BEGIN Input material
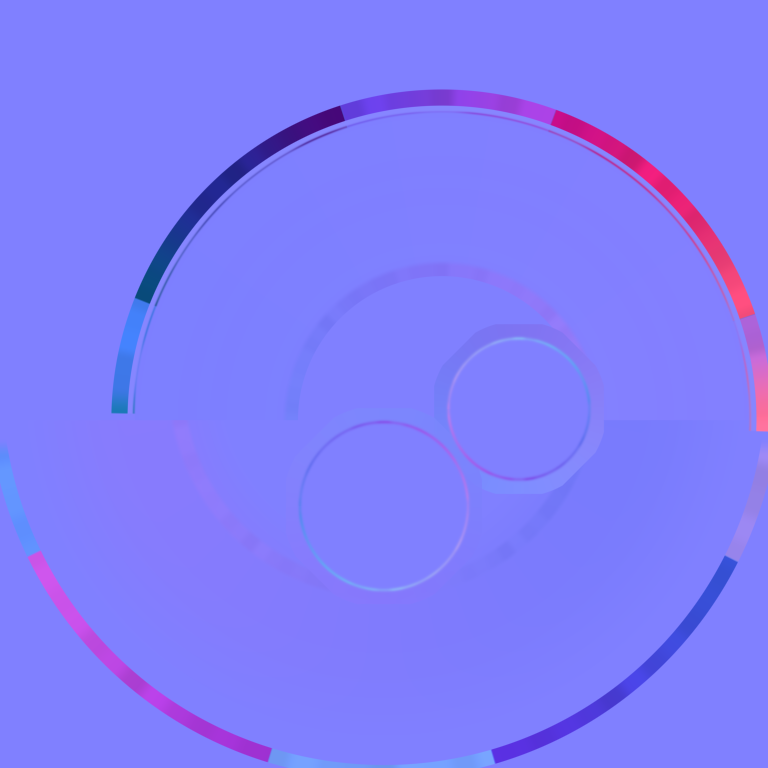
This texture map is drawn by a Shadertoy shader. Its source:

```glsl
// Tangent-space normal map of round machined parts: two large half rims,
// a shallow inner step and two bosses, drawn over the flat normal colour.
// Rings are polar masks; their tints follow the angle with faceted shading.

const vec3 FLAT = vec3(0.502, 0.502, 1.0);

float pixel;

float hash(float n) { return fract(sin(n * 71.7) * 4375.5); }

// Smooth one-dimensional noise, used for the facets around a rim
float facet(float t) {
    float i = floor(t);
    return mix(hash(i), hash(i + 1.0), smoothstep(0.2, 0.8, t - i)) - 0.5;
}

float above(float edge, float x) {
    return smoothstep(edge - pixel, edge + pixel, x);
}

float band(float r, float inner, float outer) {
    return above(inner, r) * (1.0 - above(outer, r));
}

// Soft-edged interval of angles in degrees
float sector(float a, float lo, float hi) {
    return smoothstep(lo - 0.2, lo + 0.2, a) * (1.0 - smoothstep(hi - 0.2, hi + 0.2, a));
}

// Rounded octagon radius
float octagon(vec2 p) {
    vec2 q = abs(p);
    return max(max(max(q.x, q.y), (q.x + q.y) * 0.7071), length(p) * 0.965);
}

// Tint of the upper rim, angle measured clockwise from the top
vec3 upperTint(float a) {
    vec3 c = mix(vec3(0.10, 0.48, 0.72), vec3(0.25, 0.48, 0.93), smoothstep(-89.0, -84.0, a));
    vec3 dark = mix(vec3(0.03, 0.29, 0.48), vec3(0.13, 0.15, 0.56), smoothstep(-68.0, -46.0, a));
    dark = mix(dark, vec3(0.29, 0.03, 0.50), smoothstep(-43.0, -18.0, a));
    vec3 violet = mix(vec3(0.40, 0.25, 0.91), vec3(0.64, 0.25, 0.86), smoothstep(-18.0, 20.0, a));
    vec3 red = mix(vec3(0.75, 0.05, 0.52), vec3(0.91, 0.12, 0.46), smoothstep(20.0, 46.0, a));
    red = mix(red, vec3(1.0, 0.31, 0.50), smoothstep(44.0, 70.0, a));
    vec3 pink = mix(vec3(0.72, 0.41, 0.90), vec3(0.98, 0.42, 0.58), smoothstep(74.0, 91.0, a));
    c = mix(c, dark, sector(a, -68.3, -17.9));
    c = mix(c, violet, sector(a, -17.9, 20.2));
    c = mix(c, red, sector(a, 20.2, 71.3));
    return mix(c, pink, sector(a, 71.3, 95.0));
}

// Tint of the lower rim, angle measured counterclockwise from the bottom
vec3 lowerTint(float a) {
    vec3 c = vec3(0.37, 0.56, 1.0);
    vec3 magenta = mix(vec3(0.77, 0.32, 0.88), vec3(0.65, 0.20, 0.86), smoothstep(-64.0, -17.0, a));
    vec3 blue = mix(vec3(0.34, 0.18, 0.85), vec3(0.22, 0.33, 0.88), smoothstep(16.0, 63.0, a));
    c = mix(c, magenta, sector(a, -64.0, -17.0));
    c = mix(c, vec3(0.45, 0.62, 1.0), sector(a, -17.0, 16.3));
    c = mix(c, blue, sector(a, 16.3, 63.2));
    return mix(c, vec3(0.61, 0.53, 0.95), sector(a, 63.2, 95.0));
}

// Flat disc with a thin bevel; slope sets the direction of its normals
vec3 boss(vec3 c, vec2 p, float radius, float slope) {
    float r = length(p);
    vec2 n = p / max(r, 0.001);
    float a = degrees(atan(p.y, p.x));
    c = mix(c, FLAT, 1.0 - above(radius, r));
    vec3 edge = vec3(0.52, 0.51, 0.95) + slope * vec3(0.15 * n.x, -0.16 * n.y, -0.02 * n.y);
    float line = exp(-pow((r - radius) / 0.0024, 2.0));
    return mix(c, edge, line * (0.8 + 0.5 * facet(a / 9.0)));
}

void mainImage(out vec4 fragColor, in vec2 fragCoord) {
    vec2 uv = fragCoord / iResolution.xy;
    pixel = 0.75 / iResolution.y;
    vec3 c = FLAT;

    vec2 u = uv - vec2(0.5755, 0.453);
    vec2 l = uv - vec2(0.5, 0.5013);
    float ru = length(u), rl = length(l);
    float au = degrees(atan(u.x, u.y));
    float al = degrees(atan(l.x, -l.y));
    float top = above(0.453, uv.y);
    float bottom = 1.0 - top;

    // Faint curvature of the two dished faces
    float dish = smoothstep(0.20, 0.29, rl) * (1.0 - smoothstep(0.34, 0.49, rl));
    c += bottom * dish * vec3(-0.03 * l.x / rl, -0.018, -0.008);
    float face = band(ru, 0.2, 0.40);
    c += top * face * vec3(0.012 * u.x / ru, 0.006 * facet(ru * 45.0), 0.0);

    // Inner step: crisp above, shallow and faceted below
    float step1 = smoothstep(0.209, 0.200, ru) * above(0.1875, ru) * top;
    vec3 stepTint = vec3(0.515 + 0.07 * u.x / ru, 0.50 - 0.04 * u.y / ru, 0.975);
    c = mix(c, stepTint + 0.025 * facet(au / 5.0), step1);
    float step2 = smoothstep(0.257, 0.264, rl) * smoothstep(0.284, 0.276, rl) * bottom;
    c += step2 * (vec3(-0.03 * l.x / rl, -0.012, -0.015) + 0.025 * facet(al / 4.0));

    // Upper rim, with a pale gap and a thin broken line inside it
    float spanU = sector(au, -88.8, 92.0);
    vec3 tintU = upperTint(au);
    c = mix(c, vec3(0.54, 0.54, 1.0), 0.6 * spanU * band(ru, 0.402, 0.41));
    float hair = exp(-pow((ru - 0.4015) / 0.0016, 2.0)) * spanU;
    c = mix(c, tintU * 0.95, hair * clamp(0.5 + 0.6 * facet(au / 8.0), 0.0, 1.0));
    c = mix(c, tintU * (1.0 + 0.16 * facet(au / 4.0)), spanU * band(ru, 0.4095, 0.4305));

    // Lower rim, fading in just below the split
    float spanL = smoothstep(0.43, 0.405, uv.y);
    c = mix(c, lowerTint(al) * (1.0 + 0.13 * facet(al / 4.0)), spanL * band(rl, 0.4974, 0.5165));

    // Chamfers and bosses
    vec2 small = uv - vec2(0.6758, 0.4674);
    vec2 large = uv - vec2(0.5, 0.341);
    vec2 ns = small / max(length(small), 0.001);
    vec2 nl = large / max(length(large), 0.001);
    vec3 chamferS = vec3(0.495 + 0.04 * ns.x, 0.505 - 0.05 * ns.y, 0.975 - 0.025 * ns.y);
    c = mix(c, chamferS, 1.0 - above(0.1105, octagon(small)));
    vec3 chamferL = vec3(0.505 - 0.015 * nl.x - 0.02 * nl.y, 0.50 + 0.03 * nl.y, 0.99);
    c = mix(c, chamferL, 0.85 * (1.0 - above(0.1276, octagon(large))));
    c = boss(c, small, 0.0918, -1.0);
    c = boss(c, large, 0.1094, 1.0);

    fragColor = vec4(clamp(c, 0.0, 1.0), 1.0);
}
```
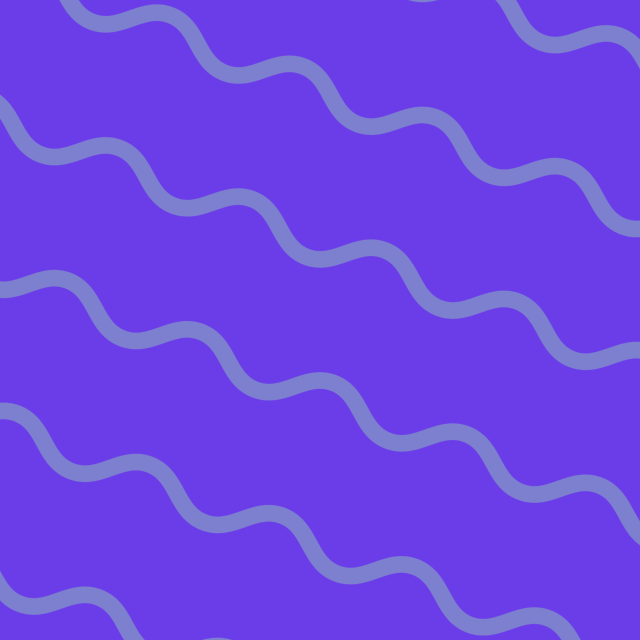
Write a WebGL 2 fragment shader that draws this pattern.

```glsl
#version 300 es
precision highp float;
// Parallel wavy ribbons sloping down to the right on a flat violet ground.
// The plane is rotated into square tiles, each holding one wave period,
// and the ribbon is stroked by its distance to the wave's centre line.

uniform vec2 u_resolution;
out vec4 fragColor;

const float TAU = 6.2831853;

const vec3 GROUND_VIOLET = vec3(0.42, 0.24, 0.91);
const vec3 RIBBON_BLUE = vec3(0.49, 0.50, 0.81);

const float TILE_SIZE = 0.2223;                // fraction of the canvas
const float TILT = radians(21.08);             // downward slope of the rows
const vec2 TILE_ORIGIN = vec2(0.5400, 0.6038); // a rising midpoint of a wave
const float HALF_WIDTH = 0.0586;               // in tiles
const vec2 HARMONICS = vec2(0.1242, 0.0035);   // first and third, in tiles

// Canvas position to tile coordinates: x along a row, y across the rows.
vec2 toTiles(vec2 p, vec2 origin, float tilt, float size) {
    vec2 along = vec2(cos(tilt), -sin(tilt));
    vec2 across = vec2(sin(tilt), cos(tilt));
    vec2 d = p - origin;
    return vec2(dot(d, along), dot(d, across)) / size;
}

// Height and slope of a wave with period 1.
vec2 wave(float x, vec2 amplitude) {
    vec2 frequency = TAU * vec2(1.0, 3.0);
    vec2 phase = frequency * x;
    return vec2(dot(amplitude, sin(phase)),
                dot(amplitude * frequency, cos(phase)));
}

// Distance to the wave, refining the foot of the perpendicular.
float waveDistance(vec2 p, vec2 amplitude) {
    float x = p.x;
    for (int i = 0; i < 6; i++) {
        vec2 w = wave(x, amplitude);
        x -= (x - p.x + (w.x - p.y) * w.y) / (1.0 + w.y * w.y);
    }
    return length(p - vec2(x, wave(x, amplitude).x));
}

// Smooth-edged coverage of a stroke.
float stroke(float dist, float halfWidth, float softness) {
    return 1.0 - smoothstep(-softness, softness, dist - halfWidth);
}

void main() {
    float side = min(u_resolution.x, u_resolution.y);
    vec2 p = gl_FragCoord.xy / side;

    // Fold every row onto the one centred at y = 0.
    vec2 tile = toTiles(p, TILE_ORIGIN, TILT, TILE_SIZE);
    tile = vec2(fract(tile.x), fract(tile.y + 0.5) - 0.5);

    float softness = 0.75 / (side * TILE_SIZE);
    float ribbon = stroke(waveDistance(tile, HARMONICS), HALF_WIDTH, softness);

    fragColor = vec4(mix(GROUND_VIOLET, RIBBON_BLUE, ribbon), 1.0);
}
```
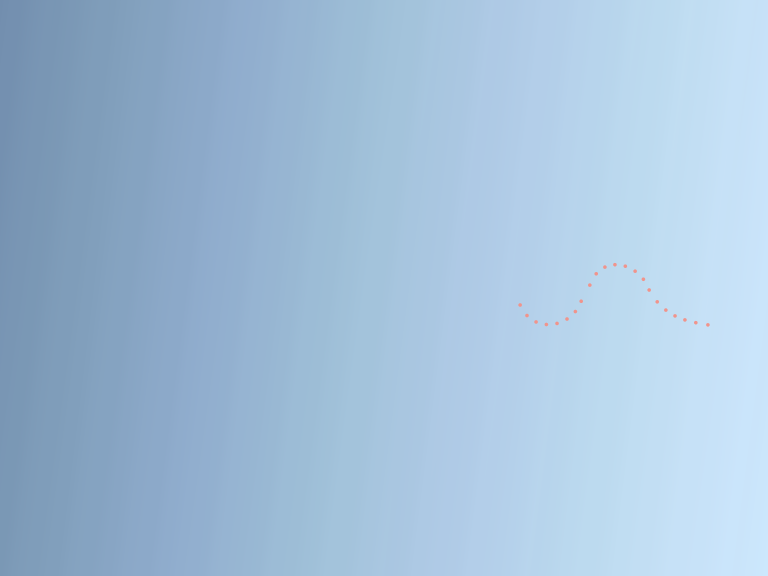
Give the GLSL for this background, as a Shadertoy shader.

```glsl
// A calm blue sky gradient, dark at the left and pale at the right, slightly tilted
// and veined with faint sine streaks. A dotted coral wave sits right of centre,
// its dots spaced evenly in the parameter of three cubic curves.

const float TILT = 0.13;             // sideways lean of the gradient per unit height
const float STREAK_STRENGTH = 0.002; // brightness of the fine streaks
const float TINT_STRENGTH = 0.006;   // swing between blue and teal bands
const float TINT_PERIOD = 0.35;
const float TINT_PEAK = 0.27;
const float DOT_RADIUS = 0.0031;     // in canvas heights
const vec3 DOT_COLOR = vec3(0.94, 0.58, 0.55);
const float TAU = 6.2831853;

const int STOPS = 7;
const float STOP_AT[STOPS] = float[](-0.05, 0.085, 0.27, 0.48, 0.705, 0.91, 1.05);
const vec3 STOP_COLOR[STOPS] = vec3[](
    vec3(0.445, 0.56, 0.68), vec3(0.50, 0.61, 0.73), vec3(0.56, 0.68, 0.80),
    vec3(0.64, 0.76, 0.86), vec3(0.71, 0.82, 0.92), vec3(0.77, 0.88, 0.96),
    vec3(0.80, 0.91, 0.99));

// Control points of the wave: trough, crest and tail, four points each
const int CURVES = 3;
const int DOTS[CURVES] = int[](8, 8, 6);
const vec2 CONTROL[12] = vec2[](
    vec2(0.903, 0.4705), vec2(0.925, 0.419), vec2(0.992, 0.430), vec2(1.009, 0.477),
    vec2(1.024, 0.505), vec2(1.044, 0.561), vec2(1.110, 0.545), vec2(1.127, 0.4965),
    vec2(1.141, 0.476), vec2(1.1655, 0.448), vec2(1.192, 0.442), vec2(1.229, 0.436));

vec3 skyGradient(float u) {
    vec3 color = STOP_COLOR[0];
    for (int i = 1; i < STOPS; i++) {
        float blend = clamp((u - STOP_AT[i - 1]) / (STOP_AT[i] - STOP_AT[i - 1]), 0.0, 1.0);
        color = mix(color, STOP_COLOR[i], blend);
    }
    return color;
}

// Layered sines that run along the tilted bands
float streaks(float u, float y) {
    return sin(u * 97.0 + 0.8 * y) + 0.6 * sin(u * 171.0 - 1.3 * y + 2.0)
         + 0.4 * sin(u * 263.0 + 4.0);
}

vec2 cubicCurve(vec2 a, vec2 b, vec2 c, vec2 d, float t) {
    float s = 1.0 - t;
    return s * s * s * a + 3.0 * s * s * t * b + 3.0 * s * t * t * c + t * t * t * d;
}

// Distance to the nearest dot centre of the wave
float waveDistance(vec2 p) {
    float nearest = 10.0;
    for (int c = 0; c < CURVES; c++) {
        int k = 4 * c;
        for (int i = 0; i < DOTS[c]; i++) {
            float t = float(i) / float(DOTS[c] - 1);
            vec2 center = cubicCurve(CONTROL[k], CONTROL[k + 1], CONTROL[k + 2], CONTROL[k + 3], t);
            nearest = min(nearest, distance(p, center));
        }
    }
    return nearest;
}

void mainImage(out vec4 fragColor, in vec2 fragCoord) {
    vec2 p = fragCoord / iResolution.y;
    float aspect = iResolution.x / iResolution.y;
    float u = (p.x + TILT * (0.5 - p.y)) / aspect;

    // Sky with soft tint bands and streaks
    vec3 color = skyGradient(u);
    float tint = cos(TAU * (u - TINT_PEAK) / TINT_PERIOD);
    color += TINT_STRENGTH * tint * vec3(0.5, -0.6, 0.6);
    color += STREAK_STRENGTH * streaks(u, p.y);

    // Dotted wave with edges softened over one pixel
    float pixel = 1.0 / iResolution.y;
    float dots = clamp(0.5 + (DOT_RADIUS - waveDistance(p)) / pixel, 0.0, 1.0);
    color = mix(color, DOT_COLOR, dots);

    fragColor = vec4(color, 1.0);
}
```
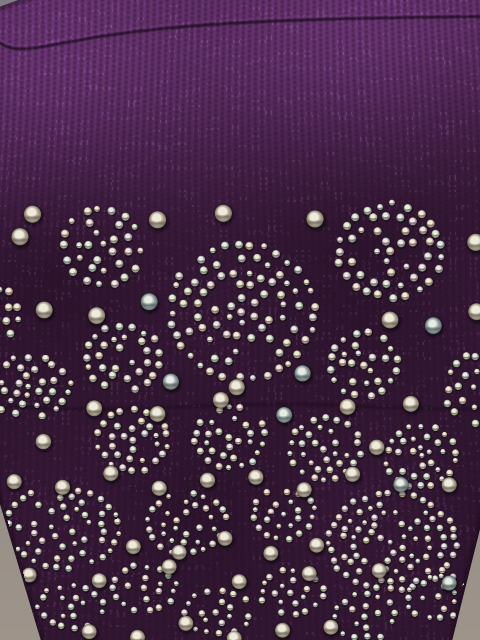
Write a WebGL 2 fragment shader that draws this texture.

```glsl
#version 300 es
precision highp float;
// Ribbed purple cloth with a curved top seam, studded with beads and pearls.
// Medallions are jittered elliptical rings of small beads; pearls follow
// wavering strings, each given by a start, a step and a count.
uniform vec2 u_resolution;
out vec4 fragColor;

const float TAU = 6.2831853;
const int MEDALLIONS = 22;
const int STRINGS = 12;

vec3 hash3(vec2 p) {
  vec3 q = vec3(dot(p, vec2(127.1, 311.7)), dot(p, vec2(269.5, 183.3)), dot(p, vec2(419.2, 371.9)));
  return fract(sin(q) * 43758.545);
}

// Centre and radii of each medallion: large ones listed, two lower rows by formula
vec4 medallion(int i) {
  const vec4 large[12] = vec4[12](
    vec4(1.23, 2.95, .45, .46), vec4(2.90, 3.74, .86, .80), vec4(4.68, 3.01, .62, .56),
    vec4(1.47, 4.29, .45, .38), vec4(4.36, 4.37, .41, .37), vec4(.35, 4.64, .48, .35),
    vec4(5.68, 4.65, .32, .40), vec4(.00, 3.75, .22, .30), vec4(.75, 6.33, .66, .48),
    vec4(2.25, 6.28, .46, .36), vec4(3.40, 6.17, .37, .28), vec4(4.70, 6.50, .76, .58));
  if (i < 12) return large[i];
  float k = float(i - 12);
  if (i < 16) return vec4(1.60 + 1.15 * k, 5.36 + .12 * sin(k * 1.3 - 2.4), .42, .36);
  k -= 4.0;
  return vec4(.85 + .88 * k, 7.21 + .13 * cos(.5 * TAU * k) + .03 * (k - 2.0), .37, .26);
}

// Start x, start y, step and count of each pearl string
vec4 pearlString(int i) {
  const vec4 strings[12] = vec4[12](
    vec4(.39, 2.57, 1.50, 2), vec4(2.68, 2.56, 1.10, 2), vec4(.24, 2.84, 5.47, 2),
    vec4(4.68, 3.84, .52, 3), vec4(.53, 3.72, .63, 3), vec4(2.05, 4.58, .79, 3),
    vec4(1.13, 4.90, .76, 6), vec4(.52, 5.30, 4.0, 2), vec4(.17, 5.78, .58, 10),
    vec4(1.60, 6.56, .55, 5), vec4(.35, 6.90, .84, 7), vec4(1.07, 7.58, .58, 6));
  return strings[i];
}

// Domed stud with a contact shadow, dark rim, pale body and a hot spot
vec3 stud(vec3 under, vec2 d, float r, vec3 tint, float aa) {
  float l = length(d);
  under *= 1.0 - .5 * smoothstep(r * 1.5, r * .8, length(d - r * vec2(.1, .2)));
  float dome = sqrt(max(0.0, 1.0 - l * l / (r * r)));
  vec3 c = tint * mix(.5, 1.15, dome);
  c *= 1.0 - .4 * smoothstep(.4 * r, .0, abs(d.y - .4 * r)) * dome;
  c += .42 * smoothstep(.85 * r, .1 * r, length(d + r * vec2(.12, .25)));
  return mix(under, min(c, vec3(.93, .92, .88)), smoothstep(aa, -aa, l - r));
}

// Vertical ribs, stitch dashes and light falling from the top
vec3 cloth(vec2 p) {
  float bend = .02 * sin(p.y * 1.3 + p.x) + (p.x - 2.88) * .012 * p.y;
  float x = (p.x - bend) / .078;
  float rib = .5 + .5 * cos(TAU * x);
  float stitch = .5 + .5 * sin(p.y * 105.0 + floor(x) * 2.4);
  float fleck = hash3(vec2(floor(x), floor(p.y / .03))).x;
  float light = mix(.16, .98, smoothstep(3.5, .7, p.y + .12 * p.x));
  light += .06 * sin(p.x * 1.7 + .5) * sin(p.y * 1.1 + 1.0);
  light *= .62 + .48 * rib + .25 * stitch * (1.0 - rib);
  vec3 c = mix(vec3(.155, .065, .15), vec3(.385, .19, .42), light);
  return c + vec3(.11, .08, .12) * smoothstep(.80, 1.0, fleck) * rib * rib;
}

void main() {
  // Canvas is 5.76 wide and 7.68 tall, y pointing down
  vec2 p = gl_FragCoord.xy / u_resolution * vec2(5.76, 7.68);
  p.y = 7.68 - p.y;
  float aa = 5.0 / u_resolution.y;
  vec3 col = cloth(p);

  // Curved top seam and faint lower join
  float seam = p.y - (.17 + .54 * exp(-p.x / 1.6) - .21 * exp(-p.x / .2));
  float cord = .6 + .4 * sin(p.x * 70.0 + seam * 40.0);
  col *= 1.0 - .55 * smoothstep(.035, .0, abs(seam - .015));
  col += vec3(.06, .04, .07) * cord * smoothstep(.025, .0, abs(seam + .025));
  float join = p.y - 4.88 - .03 * sin(p.x * 1.4);
  col *= 1.0 - .2 * smoothstep(.05, .0, abs(join));

  // Pale surroundings past the lower sides and top left corner
  float leftSide = p.x - (p.y - 6.05) * .30;
  float rightSide = 5.76 - (p.y - 6.35) * .25 - p.x;
  float corner = (p.x + p.y * 2.8 - .22) * .35;
  float inside = min(min(leftSide, rightSide), corner);
  vec3 backdrop = mix(vec3(.50, .49, .53), vec3(.62, .58, .54), p.y / 7.68);
  col *= 1.0 - .3 * smoothstep(.10, .0, inside);
  col = mix(backdrop, col, smoothstep(-aa, aa, inside));

  // Beads on concentric rings: nearest ring, then nearest angular slot
  for (int i = 0; i < MEDALLIONS; i++) {
    vec4 m = medallion(i);
    vec2 q = (p - m.xy) / m.zw;
    float depth = smoothstep(3.0, 6.5, m.y);
    float pitch = mix(.160, .125, depth);
    float size = .5 * (m.z + m.w);
    float rings = max(2.0, floor(size / pitch + .4));
    float ring = floor(length(q) * rings + .5);
    if (ring > rings || inside < .03) continue;
    float slots = max(1.0, floor(TAU * ring / rings * size / pitch));
    float slot = floor(fract(atan(q.y, q.x) / TAU) * slots);
    vec3 h = hash3(vec2(slot + 31.0 * float(i), ring));
    if (h.z > (ring == rings ? .92 : .80)) continue;
    float angle = TAU * (slot + .5 + (h.x - .5) * .38) / slots;
    vec2 bead = m.xy + m.zw * vec2(cos(angle), sin(angle)) * (ring + (h.y - .5) * .38) / rings;
    float radius = mix(.050, .041, depth) * (h.z < .25 ? .75 : 1.0);
    vec3 sheen = vec3(.70, .68, .63) + .04 * cos(TAU * (h.x + vec3(.0, .33, .6)));
    col = stud(col, p - bead, radius, sheen, aa);
  }

  // Pearls: the nearest member of each string
  for (int i = 0; i < STRINGS; i++) {
    vec4 s = pearlString(i);
    float k = clamp(floor((p.x - s.x) / s.z + .5), 0.0, s.w - 1.0);
    vec3 h = hash3(vec2(k, float(i) + 7.0));
    vec2 pearl = s.xy + vec2(s.z * k, .10 * sin(k * 2.4));
    vec3 silver = mix(vec3(.70, .66, .58), vec3(.56, .62, .61), step(.85, h.x));
    if (inside > .03) col = stud(col, p - pearl, mix(.104, .090, smoothstep(3.0, 6.5, p.y)), silver, aa);
  }
  fragColor = vec4(col, 1.0);
}
```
END Input material
- **Exercise**:
Only a number is asked for here: the count of lines in the records that hold "with".

- **Written response**:
9